Segment Open
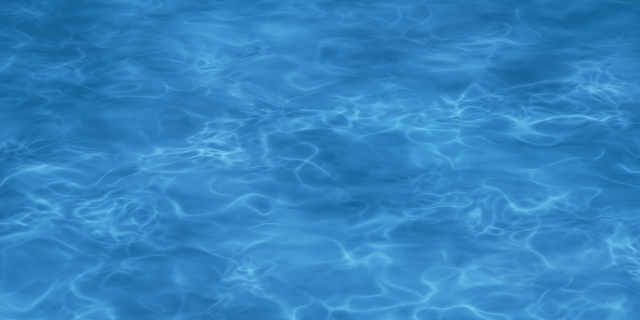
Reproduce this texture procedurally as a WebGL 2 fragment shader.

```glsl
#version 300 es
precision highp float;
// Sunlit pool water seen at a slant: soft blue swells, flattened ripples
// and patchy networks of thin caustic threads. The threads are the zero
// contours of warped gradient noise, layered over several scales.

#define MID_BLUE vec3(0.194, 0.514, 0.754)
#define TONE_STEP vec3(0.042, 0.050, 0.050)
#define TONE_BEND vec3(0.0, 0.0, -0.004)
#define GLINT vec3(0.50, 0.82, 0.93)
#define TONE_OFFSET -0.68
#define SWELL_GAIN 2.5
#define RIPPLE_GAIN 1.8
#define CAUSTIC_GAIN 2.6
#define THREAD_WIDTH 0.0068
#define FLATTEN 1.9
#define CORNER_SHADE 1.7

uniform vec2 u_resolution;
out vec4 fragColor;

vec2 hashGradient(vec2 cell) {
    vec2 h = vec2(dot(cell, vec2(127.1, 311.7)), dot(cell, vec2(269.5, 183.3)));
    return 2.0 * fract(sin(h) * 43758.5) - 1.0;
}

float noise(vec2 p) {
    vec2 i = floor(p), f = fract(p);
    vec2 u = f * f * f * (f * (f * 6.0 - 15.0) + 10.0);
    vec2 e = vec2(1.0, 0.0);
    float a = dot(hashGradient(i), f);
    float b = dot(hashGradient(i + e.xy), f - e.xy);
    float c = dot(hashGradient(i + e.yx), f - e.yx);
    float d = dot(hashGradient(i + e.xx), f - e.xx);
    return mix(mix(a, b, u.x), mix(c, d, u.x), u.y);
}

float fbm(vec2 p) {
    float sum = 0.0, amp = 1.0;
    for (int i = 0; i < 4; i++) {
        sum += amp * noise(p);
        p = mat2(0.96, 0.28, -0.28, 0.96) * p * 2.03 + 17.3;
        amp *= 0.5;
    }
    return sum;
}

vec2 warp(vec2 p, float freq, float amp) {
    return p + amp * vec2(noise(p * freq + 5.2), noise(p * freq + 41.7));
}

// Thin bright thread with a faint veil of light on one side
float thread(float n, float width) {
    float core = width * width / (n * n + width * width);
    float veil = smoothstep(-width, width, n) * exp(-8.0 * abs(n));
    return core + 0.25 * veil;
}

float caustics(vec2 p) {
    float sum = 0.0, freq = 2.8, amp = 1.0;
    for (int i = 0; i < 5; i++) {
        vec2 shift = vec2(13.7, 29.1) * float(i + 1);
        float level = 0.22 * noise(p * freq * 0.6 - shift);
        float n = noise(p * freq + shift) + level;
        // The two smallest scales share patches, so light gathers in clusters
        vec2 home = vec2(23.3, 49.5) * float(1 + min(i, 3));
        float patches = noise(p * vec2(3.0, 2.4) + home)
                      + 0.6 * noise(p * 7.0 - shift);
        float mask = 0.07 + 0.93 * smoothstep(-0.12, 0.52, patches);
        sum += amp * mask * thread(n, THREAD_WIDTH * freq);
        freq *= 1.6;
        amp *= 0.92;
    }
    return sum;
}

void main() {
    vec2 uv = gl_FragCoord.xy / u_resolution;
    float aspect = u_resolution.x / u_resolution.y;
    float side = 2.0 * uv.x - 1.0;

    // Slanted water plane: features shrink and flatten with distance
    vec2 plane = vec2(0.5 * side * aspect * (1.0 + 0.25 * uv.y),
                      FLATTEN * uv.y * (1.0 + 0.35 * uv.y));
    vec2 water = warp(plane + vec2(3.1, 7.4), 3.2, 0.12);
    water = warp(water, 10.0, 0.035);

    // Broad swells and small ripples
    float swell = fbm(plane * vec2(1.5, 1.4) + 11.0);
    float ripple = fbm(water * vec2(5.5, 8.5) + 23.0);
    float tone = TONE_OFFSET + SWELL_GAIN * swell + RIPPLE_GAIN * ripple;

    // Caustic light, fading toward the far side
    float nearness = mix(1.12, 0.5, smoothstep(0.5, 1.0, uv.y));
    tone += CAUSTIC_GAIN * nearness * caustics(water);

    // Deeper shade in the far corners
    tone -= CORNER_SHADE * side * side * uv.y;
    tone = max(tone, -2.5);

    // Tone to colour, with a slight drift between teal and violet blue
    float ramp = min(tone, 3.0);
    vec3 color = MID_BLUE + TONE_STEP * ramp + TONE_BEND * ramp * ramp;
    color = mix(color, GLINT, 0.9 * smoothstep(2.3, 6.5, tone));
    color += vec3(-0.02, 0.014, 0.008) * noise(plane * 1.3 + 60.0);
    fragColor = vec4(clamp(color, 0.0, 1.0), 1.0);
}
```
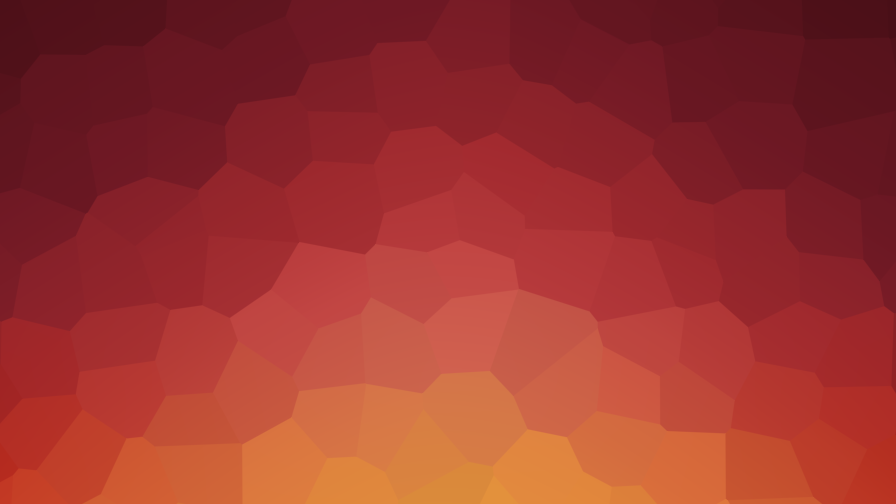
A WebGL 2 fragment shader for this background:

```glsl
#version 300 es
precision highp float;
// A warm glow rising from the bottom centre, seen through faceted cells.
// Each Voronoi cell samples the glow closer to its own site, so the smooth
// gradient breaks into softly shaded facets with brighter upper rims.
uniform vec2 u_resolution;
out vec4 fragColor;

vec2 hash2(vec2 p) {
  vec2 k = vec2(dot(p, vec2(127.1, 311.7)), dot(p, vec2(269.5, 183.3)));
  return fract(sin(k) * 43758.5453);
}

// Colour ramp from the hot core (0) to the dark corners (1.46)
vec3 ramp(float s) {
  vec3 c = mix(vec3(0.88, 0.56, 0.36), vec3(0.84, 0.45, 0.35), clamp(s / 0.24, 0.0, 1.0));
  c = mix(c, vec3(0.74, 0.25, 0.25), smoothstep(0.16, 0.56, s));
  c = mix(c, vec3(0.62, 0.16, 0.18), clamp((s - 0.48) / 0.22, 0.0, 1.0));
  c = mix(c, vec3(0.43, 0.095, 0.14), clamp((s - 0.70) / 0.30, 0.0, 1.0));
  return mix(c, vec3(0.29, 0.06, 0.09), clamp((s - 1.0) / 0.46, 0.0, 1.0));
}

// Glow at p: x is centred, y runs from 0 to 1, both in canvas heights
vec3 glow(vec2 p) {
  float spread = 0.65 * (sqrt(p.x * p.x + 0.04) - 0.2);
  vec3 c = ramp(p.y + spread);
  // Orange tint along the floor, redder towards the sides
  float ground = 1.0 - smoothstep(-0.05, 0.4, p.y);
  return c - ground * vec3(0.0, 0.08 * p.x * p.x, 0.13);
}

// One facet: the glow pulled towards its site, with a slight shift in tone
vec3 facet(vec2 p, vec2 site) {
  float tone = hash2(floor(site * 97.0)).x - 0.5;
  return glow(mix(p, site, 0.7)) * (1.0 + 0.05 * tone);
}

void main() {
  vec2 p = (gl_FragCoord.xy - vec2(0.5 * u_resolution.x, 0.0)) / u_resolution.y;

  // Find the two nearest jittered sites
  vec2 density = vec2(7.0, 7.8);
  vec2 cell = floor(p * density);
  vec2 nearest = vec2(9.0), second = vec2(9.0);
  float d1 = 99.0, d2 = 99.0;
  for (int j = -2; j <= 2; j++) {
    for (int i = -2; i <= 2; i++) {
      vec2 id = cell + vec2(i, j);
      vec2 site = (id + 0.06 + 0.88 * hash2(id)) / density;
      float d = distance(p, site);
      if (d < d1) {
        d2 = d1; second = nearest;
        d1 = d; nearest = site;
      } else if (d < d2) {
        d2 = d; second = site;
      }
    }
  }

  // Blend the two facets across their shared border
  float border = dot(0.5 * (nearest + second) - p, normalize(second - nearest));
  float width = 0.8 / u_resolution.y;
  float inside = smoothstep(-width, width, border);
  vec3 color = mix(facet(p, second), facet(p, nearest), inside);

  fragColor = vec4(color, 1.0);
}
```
Segment Closed
Segment Open
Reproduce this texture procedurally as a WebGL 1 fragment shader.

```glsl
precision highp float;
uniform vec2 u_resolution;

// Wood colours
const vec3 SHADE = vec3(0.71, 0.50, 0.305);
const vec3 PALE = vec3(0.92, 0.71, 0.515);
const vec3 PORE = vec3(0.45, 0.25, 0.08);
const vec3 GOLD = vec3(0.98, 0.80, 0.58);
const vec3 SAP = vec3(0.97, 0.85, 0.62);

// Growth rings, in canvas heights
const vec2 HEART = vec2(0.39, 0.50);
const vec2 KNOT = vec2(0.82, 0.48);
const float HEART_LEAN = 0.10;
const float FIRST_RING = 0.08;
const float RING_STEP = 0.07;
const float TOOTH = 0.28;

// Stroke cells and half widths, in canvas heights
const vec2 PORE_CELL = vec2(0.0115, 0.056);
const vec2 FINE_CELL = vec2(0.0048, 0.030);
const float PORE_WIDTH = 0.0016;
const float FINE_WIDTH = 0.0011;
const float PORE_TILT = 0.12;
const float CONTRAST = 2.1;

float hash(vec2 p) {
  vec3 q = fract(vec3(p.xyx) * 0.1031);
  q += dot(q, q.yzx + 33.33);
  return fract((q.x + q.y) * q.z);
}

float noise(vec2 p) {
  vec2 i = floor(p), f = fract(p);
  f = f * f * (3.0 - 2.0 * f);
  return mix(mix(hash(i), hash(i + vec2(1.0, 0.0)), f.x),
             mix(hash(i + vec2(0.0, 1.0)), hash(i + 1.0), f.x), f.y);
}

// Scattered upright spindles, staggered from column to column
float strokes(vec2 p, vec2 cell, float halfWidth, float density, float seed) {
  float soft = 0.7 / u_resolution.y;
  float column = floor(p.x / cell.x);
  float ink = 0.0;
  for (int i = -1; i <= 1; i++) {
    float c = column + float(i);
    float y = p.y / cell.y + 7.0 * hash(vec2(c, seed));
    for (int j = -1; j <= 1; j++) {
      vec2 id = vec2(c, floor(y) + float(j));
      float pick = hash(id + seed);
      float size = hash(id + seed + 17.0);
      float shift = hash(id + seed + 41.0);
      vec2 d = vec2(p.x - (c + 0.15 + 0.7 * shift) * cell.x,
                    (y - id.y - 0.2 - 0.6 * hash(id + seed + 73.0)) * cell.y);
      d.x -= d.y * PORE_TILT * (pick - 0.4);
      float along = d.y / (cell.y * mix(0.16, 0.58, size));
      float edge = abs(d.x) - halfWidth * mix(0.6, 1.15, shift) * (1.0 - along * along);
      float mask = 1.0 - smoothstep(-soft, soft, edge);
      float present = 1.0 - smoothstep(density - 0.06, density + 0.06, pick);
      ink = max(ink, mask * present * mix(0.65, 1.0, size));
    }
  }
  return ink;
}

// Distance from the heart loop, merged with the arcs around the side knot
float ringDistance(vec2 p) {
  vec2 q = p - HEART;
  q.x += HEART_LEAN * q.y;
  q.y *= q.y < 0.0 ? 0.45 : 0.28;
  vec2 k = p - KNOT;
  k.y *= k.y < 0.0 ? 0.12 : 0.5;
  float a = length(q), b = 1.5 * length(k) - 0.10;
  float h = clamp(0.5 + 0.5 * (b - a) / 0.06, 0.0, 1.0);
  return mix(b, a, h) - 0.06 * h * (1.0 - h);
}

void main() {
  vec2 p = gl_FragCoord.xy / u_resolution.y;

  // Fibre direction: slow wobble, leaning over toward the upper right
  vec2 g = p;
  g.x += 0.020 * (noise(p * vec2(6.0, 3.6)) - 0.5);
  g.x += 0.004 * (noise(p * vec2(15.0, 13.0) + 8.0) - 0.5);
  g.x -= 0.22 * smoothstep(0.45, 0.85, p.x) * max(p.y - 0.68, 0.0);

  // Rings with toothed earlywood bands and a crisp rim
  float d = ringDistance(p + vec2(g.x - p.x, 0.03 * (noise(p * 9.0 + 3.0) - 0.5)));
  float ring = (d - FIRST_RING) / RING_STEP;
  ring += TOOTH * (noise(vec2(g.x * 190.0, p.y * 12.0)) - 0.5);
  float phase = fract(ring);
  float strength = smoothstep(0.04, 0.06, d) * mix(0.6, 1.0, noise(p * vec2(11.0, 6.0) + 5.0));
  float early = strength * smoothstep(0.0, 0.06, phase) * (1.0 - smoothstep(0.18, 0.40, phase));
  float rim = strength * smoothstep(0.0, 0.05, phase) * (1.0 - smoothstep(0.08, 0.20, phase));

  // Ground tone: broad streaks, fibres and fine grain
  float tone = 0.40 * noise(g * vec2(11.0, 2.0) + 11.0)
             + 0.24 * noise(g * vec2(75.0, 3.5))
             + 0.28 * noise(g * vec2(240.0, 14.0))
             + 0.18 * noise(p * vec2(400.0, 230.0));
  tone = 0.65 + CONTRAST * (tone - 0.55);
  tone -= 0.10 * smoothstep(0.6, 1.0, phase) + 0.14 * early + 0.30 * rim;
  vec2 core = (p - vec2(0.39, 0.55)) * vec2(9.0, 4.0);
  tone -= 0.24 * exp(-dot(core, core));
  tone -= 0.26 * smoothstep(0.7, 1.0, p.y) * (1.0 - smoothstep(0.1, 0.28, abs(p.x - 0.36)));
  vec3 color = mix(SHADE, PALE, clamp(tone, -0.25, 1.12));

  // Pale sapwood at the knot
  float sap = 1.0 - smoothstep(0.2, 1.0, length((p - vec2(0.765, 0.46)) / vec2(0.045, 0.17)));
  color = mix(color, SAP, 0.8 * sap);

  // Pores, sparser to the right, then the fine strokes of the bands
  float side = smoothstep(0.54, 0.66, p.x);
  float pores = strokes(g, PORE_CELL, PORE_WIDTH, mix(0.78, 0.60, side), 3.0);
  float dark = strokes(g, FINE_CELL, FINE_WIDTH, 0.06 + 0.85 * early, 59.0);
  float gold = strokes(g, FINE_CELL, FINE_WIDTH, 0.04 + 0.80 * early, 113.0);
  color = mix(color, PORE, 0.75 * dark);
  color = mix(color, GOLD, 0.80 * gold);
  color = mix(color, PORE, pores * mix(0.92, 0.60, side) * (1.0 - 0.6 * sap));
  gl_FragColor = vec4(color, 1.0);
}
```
Segment Closed
__Problem details__: Write only the number of lines in the data where the word "WebGL" occurs.

__Completed task__: 3